# Ways to evaluate ∫secθdθ\int \sec \theta \, \mathrm d \theta

The standard approach for showing $$∫secθdθ=ln|secθ+tanθ|+C\int \sec \theta \, \mathrm d \theta = \ln|\sec \theta + \tan \theta| + C$$ is to multiply by $$secθ+tanθsecθ+tanθ\dfrac{\sec \theta + \tan \theta}{\sec \theta + \tan \theta}$$ and then do a substitution with $$u=secθ+tanθu = \sec \theta + \tan \theta$$.

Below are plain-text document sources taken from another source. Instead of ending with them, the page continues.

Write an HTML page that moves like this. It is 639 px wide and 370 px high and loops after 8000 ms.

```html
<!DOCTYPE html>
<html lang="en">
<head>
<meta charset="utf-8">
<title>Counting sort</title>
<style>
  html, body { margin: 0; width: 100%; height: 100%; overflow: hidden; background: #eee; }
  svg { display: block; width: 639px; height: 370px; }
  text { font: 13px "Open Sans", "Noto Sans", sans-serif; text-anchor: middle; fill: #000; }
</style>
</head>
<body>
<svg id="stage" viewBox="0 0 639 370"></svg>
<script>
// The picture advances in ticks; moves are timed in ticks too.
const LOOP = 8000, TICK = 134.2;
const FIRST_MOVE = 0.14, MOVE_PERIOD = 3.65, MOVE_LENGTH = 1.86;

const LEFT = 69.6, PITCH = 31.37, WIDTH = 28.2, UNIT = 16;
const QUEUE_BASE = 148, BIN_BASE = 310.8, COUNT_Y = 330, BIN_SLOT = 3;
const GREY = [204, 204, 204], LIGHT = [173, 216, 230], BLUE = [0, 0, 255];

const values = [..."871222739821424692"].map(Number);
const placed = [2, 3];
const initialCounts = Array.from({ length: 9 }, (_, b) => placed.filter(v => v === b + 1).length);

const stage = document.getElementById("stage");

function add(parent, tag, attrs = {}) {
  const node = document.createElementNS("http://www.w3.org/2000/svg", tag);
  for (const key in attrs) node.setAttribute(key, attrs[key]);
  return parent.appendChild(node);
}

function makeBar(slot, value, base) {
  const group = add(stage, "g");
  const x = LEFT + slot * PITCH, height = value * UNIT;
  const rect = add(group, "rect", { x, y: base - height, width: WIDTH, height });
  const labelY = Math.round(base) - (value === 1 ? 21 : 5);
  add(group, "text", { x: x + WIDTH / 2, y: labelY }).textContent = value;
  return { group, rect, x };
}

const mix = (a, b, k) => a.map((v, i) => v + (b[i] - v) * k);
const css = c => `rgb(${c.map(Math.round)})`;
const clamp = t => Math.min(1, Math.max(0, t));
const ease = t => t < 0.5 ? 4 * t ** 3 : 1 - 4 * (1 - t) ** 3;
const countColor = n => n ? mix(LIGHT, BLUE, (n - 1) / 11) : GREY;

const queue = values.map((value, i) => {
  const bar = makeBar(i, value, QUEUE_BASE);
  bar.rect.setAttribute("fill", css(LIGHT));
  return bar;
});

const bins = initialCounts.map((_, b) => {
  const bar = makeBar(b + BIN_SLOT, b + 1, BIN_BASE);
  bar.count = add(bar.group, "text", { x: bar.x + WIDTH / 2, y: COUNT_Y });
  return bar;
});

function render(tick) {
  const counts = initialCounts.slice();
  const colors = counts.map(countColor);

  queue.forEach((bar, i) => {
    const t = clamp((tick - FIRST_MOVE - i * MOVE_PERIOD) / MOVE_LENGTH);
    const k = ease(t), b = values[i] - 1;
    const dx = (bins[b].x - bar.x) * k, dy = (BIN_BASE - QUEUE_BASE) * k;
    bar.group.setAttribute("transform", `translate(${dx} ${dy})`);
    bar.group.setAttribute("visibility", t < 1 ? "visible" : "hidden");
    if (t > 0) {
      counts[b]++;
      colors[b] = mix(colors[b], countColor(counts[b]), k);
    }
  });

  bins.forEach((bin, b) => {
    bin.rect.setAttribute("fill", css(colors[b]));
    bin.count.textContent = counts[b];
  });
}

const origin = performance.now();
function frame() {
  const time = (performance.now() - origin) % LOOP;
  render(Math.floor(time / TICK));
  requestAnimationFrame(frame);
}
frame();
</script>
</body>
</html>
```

I like the fact that this trick leads to a fast and clean derivation, but I also find it unsatisfying: It’s not very intuitive, nor does it seem to have applicability to any integration problem other than $$∫cscθdθ\int \csc \theta \,\mathrm d \theta$$. Does anyone know of another way to evaluate $$∫secθdθ\int \sec \theta \, \mathrm d \theta$$?

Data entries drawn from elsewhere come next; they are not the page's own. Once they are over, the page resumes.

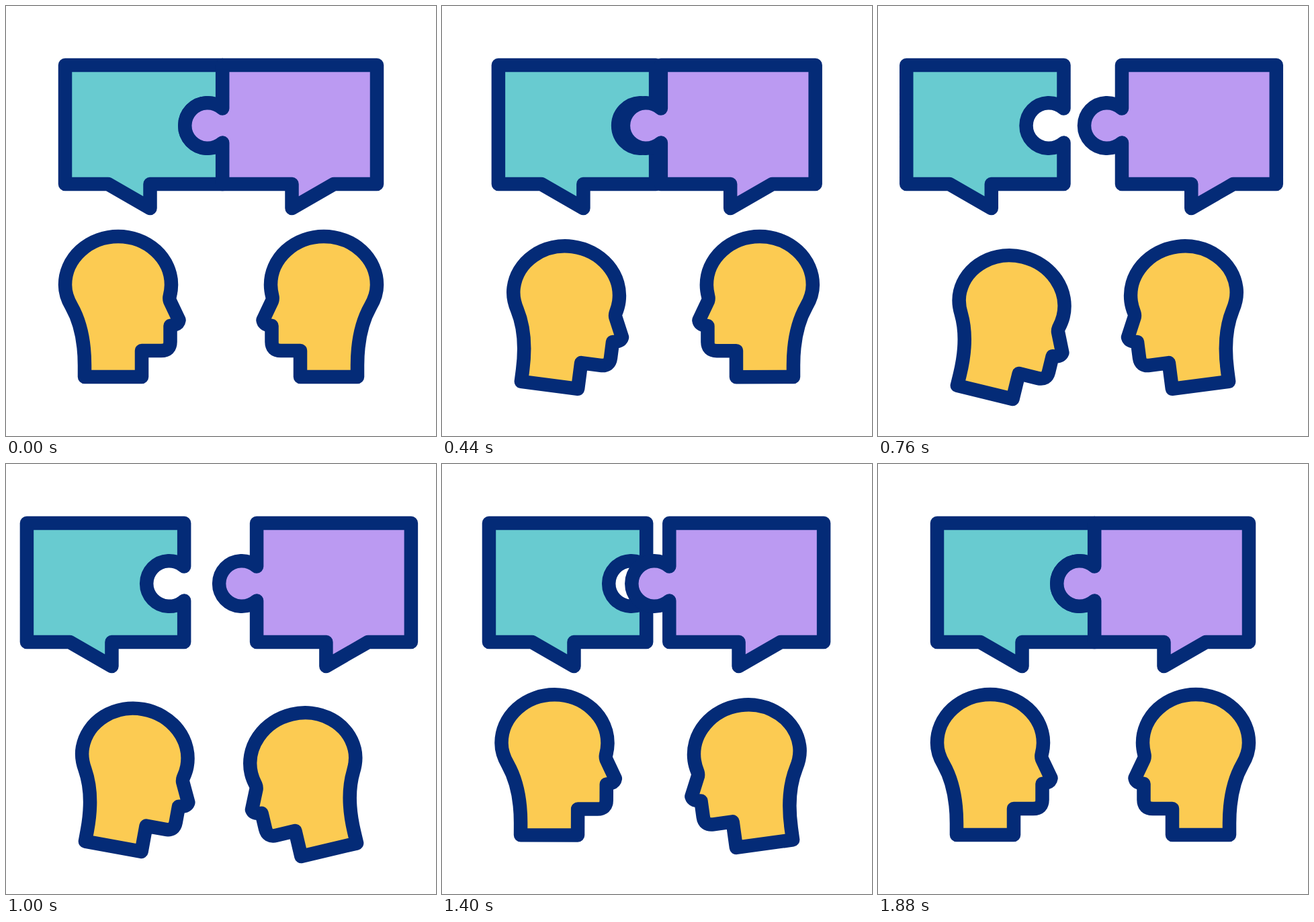
These frames come from a looping animation (640x640 px, 2000 ms). An HTML page:

```html
<!DOCTYPE html>
<html lang="en">
<head>
<meta charset="utf-8">
<title>Dialogue puzzle</title>
<style>
  html, body { margin: 0; width: 100%; height: 100%; overflow: hidden; background: #fff; }
  svg { display: block; width: 100%; height: 100%; }
  path { stroke: #042b77; stroke-width: 20.5; stroke-linejoin: round; stroke-linecap: round; }
</style>
</head>
<body>
<svg viewBox="0 0 640 640">
  <defs>
    <path id="head" fill="#fccb52" d="M117 552 V535 C117 500 110 469 97.5 447
      C91 436 88 426 88 415 A79 72 0 0 1 246 415
      C246 422 245 427 243.5 433 Q243 436 244 439
      L257.5 467.5 Q256.5 474.5 244.5 476 V500 Q244.5 513 231 513 H202 V552 Z"/>
  </defs>
  <path id="leftBubble" fill="#68cbd0" d="M88 88 H322.2 V152.5 A33.8 33.8 0 1 0 322.2 203.5
    V265 H214.5 V301 L152 265 H88 Z"/>
  <path id="rightBubble" fill="#bb9af2" d="M552 88 H322.2 V152.5 A33.8 33.8 0 1 0 322.2 203.5
    V265 H425.5 V301 L488 265 H552 Z"/>
  <use id="leftHead" href="#head"/>
  <g transform="translate(640 0) scale(-1 1)"><use id="rightHead" href="#head"/></g>
</svg>
<script>
  const LOOP = 2000, STEP = 40;
  const byId = id => document.getElementById(id);
  const leftBubble = byId('leftBubble'), rightBubble = byId('rightBubble');
  const leftHead = byId('leftHead'), rightHead = byId('rightHead');

  // Ease-in-out: cubic Bézier (.42, 0, .58, 1), solved by bisection
  function ease(x) {
    if (x <= 0) return 0;
    if (x >= 1) return 1;
    let low = 0, high = 1, u;
    for (let i = 0; i < 24; i++) {
      u = (low + high) / 2;
      const at = 1.26 * u * (1 - u) ** 2 + 1.74 * u * u * (1 - u) + u ** 3;
      if (at < x) low = u; else high = u;
    }
    return u * u * (3 - 2 * u);
  }

  // Rises from 0 to 1 at the peak time, then falls back to 0
  const swing = (t, start, peak, end) =>
    t < peak ? ease((t - start) / (peak - start)) : 1 - ease((t - peak) / (end - peak));

  const nod = t => `rotate(${13.7 * swing(t, 90, 760, 1460)} 64 562)`;

  function draw(t) {
    const apart = swing(t, 320, 960, 1680);
    leftBubble.setAttribute('transform', `translate(${-57.4 * apart} 0)`);
    rightBubble.setAttribute('transform', `translate(${51.2 * apart} 0)`);
    leftHead.setAttribute('transform', nod(t));
    rightHead.setAttribute('transform', nod(t - 320));
  }

  const began = performance.now();
  function tick() {
    const t = (performance.now() - began) % LOOP;
    draw(Math.floor(t / STEP) * STEP);
    requestAnimationFrame(tick);
  }
  tick();
</script>
</body>
</html>
```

$$∫secxdx=∫cosxcos2xdx=∫cosx1−sin2xdx=12∫(11−sinx+11+sinx)cosxdx\int \sec x \,dx = \int \frac{\cos x}{\cos^2 x} \,dx = \int \frac{\cos x}{1-\sin^2 x} \,dx = \frac{1}{2} \int \left( \frac{1}{1-\sin x} + \frac{1}{1+\sin x} \right) \cos x dx$$

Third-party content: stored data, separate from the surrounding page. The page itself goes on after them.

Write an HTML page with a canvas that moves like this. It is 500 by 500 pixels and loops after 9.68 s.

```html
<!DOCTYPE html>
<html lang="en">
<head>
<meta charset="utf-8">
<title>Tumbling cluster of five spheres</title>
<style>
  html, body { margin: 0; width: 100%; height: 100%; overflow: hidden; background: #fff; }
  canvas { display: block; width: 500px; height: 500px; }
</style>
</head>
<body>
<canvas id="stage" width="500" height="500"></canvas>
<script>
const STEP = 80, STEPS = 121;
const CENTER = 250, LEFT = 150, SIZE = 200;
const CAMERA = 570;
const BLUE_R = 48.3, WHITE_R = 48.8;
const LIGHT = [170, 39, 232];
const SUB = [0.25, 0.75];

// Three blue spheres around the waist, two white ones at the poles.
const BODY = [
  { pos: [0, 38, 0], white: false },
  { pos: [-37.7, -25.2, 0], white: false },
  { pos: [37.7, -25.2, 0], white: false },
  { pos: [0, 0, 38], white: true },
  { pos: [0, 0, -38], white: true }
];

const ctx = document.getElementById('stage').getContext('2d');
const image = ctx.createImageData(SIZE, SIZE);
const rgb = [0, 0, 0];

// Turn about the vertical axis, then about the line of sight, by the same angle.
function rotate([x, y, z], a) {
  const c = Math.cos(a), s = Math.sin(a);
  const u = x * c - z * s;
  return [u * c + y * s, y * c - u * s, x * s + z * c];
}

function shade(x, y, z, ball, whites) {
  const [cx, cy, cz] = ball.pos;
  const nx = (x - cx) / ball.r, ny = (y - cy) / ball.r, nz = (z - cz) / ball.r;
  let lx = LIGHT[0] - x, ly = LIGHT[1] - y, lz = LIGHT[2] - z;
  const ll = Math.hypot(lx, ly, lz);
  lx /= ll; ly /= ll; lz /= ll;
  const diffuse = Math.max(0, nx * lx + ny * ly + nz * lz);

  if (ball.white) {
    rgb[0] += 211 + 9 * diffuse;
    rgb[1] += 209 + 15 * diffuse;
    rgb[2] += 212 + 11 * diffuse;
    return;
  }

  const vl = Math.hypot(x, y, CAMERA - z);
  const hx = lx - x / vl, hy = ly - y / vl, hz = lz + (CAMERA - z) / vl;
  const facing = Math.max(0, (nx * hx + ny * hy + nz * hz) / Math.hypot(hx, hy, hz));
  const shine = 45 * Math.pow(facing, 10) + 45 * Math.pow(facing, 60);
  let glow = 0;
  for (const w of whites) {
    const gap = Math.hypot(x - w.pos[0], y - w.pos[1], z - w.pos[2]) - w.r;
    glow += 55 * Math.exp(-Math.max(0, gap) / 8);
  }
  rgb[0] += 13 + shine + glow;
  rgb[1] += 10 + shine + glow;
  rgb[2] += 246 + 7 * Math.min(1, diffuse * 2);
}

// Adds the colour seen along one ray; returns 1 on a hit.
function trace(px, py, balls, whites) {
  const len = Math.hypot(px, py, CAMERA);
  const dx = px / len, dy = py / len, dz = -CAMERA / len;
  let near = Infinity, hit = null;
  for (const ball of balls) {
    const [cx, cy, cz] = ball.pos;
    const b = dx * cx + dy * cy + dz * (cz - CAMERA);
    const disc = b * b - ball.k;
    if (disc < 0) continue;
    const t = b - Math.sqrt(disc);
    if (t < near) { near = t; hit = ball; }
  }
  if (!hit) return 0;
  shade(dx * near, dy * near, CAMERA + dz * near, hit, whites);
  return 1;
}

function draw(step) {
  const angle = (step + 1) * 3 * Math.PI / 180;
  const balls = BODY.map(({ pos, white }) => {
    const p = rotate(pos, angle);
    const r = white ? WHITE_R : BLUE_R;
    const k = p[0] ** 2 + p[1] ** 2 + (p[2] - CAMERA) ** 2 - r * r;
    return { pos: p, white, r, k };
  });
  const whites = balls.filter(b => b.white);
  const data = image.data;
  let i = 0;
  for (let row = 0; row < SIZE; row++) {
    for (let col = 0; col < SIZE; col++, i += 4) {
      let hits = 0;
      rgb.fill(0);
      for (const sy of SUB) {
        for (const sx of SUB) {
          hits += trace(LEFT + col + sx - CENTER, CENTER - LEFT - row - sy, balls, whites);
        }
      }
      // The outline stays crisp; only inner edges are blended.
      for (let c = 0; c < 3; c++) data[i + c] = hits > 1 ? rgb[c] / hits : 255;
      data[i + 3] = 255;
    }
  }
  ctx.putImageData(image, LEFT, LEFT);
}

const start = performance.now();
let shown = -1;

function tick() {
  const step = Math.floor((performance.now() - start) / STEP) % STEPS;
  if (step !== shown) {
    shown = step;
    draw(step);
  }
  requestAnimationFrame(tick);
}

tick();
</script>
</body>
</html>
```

$$=12log|1+sinx1−sinx|+C.= \frac{1}{2} \log \left| \frac{1+\sin x}{1-\sin x} \right| + C.$$
$$log|tan(π4+x2)|\log \left| \tan \left( \frac{\pi}{4} + \frac{x}{2} \right) \right|$$